Prompt = Each line in the records below that has the word "translate" should be copied.

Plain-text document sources
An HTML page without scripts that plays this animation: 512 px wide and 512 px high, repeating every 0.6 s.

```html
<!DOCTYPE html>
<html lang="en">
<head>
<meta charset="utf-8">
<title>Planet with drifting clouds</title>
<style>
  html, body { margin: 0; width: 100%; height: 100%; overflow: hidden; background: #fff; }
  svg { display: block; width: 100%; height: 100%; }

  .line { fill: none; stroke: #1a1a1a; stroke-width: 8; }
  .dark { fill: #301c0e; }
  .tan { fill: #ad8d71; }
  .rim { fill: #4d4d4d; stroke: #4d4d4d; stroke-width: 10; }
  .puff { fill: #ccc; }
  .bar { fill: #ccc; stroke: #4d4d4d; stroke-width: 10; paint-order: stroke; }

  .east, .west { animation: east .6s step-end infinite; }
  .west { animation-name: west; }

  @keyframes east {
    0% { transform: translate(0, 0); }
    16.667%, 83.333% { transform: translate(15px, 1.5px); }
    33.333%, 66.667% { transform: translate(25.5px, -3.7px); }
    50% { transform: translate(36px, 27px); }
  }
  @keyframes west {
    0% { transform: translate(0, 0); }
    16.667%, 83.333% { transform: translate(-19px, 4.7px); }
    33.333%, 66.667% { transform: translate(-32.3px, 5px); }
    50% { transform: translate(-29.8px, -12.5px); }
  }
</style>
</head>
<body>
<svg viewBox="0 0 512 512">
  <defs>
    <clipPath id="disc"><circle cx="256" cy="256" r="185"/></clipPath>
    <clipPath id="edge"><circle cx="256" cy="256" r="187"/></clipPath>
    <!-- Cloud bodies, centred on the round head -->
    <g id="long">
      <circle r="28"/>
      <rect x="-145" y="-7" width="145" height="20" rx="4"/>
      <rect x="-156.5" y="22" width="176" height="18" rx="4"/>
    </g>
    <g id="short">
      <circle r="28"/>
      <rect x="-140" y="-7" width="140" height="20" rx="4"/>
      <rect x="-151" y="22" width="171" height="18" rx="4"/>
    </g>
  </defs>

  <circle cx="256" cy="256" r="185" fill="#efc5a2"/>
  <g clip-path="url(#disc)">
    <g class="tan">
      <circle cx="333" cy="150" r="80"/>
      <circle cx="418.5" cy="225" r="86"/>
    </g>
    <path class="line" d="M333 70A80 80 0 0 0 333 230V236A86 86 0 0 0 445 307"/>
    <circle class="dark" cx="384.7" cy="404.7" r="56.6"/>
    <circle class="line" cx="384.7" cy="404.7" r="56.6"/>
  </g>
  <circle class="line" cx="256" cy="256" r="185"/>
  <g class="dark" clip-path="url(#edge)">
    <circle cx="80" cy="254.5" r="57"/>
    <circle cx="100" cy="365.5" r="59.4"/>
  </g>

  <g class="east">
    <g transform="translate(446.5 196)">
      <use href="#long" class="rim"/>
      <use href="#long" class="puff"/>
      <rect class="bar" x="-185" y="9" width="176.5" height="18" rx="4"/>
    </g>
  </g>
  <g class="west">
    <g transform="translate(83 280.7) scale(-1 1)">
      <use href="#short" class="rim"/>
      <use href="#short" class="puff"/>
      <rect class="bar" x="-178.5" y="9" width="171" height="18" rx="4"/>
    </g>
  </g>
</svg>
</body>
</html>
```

Result =
    0% { transform: translate(0, 0); }
    16.667%, 83.333% { transform: translate(15px, 1.5px); }
    33.333%, 66.667% { transform: translate(25.5px, -3.7px); }
    50% { transform: translate(36px, 27px); }
    0% { transform: translate(0, 0); }
    16.667%, 83.333% { transform: translate(-19px, 4.7px); }
    33.333%, 66.667% { transform: translate(-32.3px, 5px); }
    50% { transform: translate(-29.8px, -12.5px); }
    <g transform="translate(446.5 196)">
    <g transform="translate(83 280.7) scale(-1 1)">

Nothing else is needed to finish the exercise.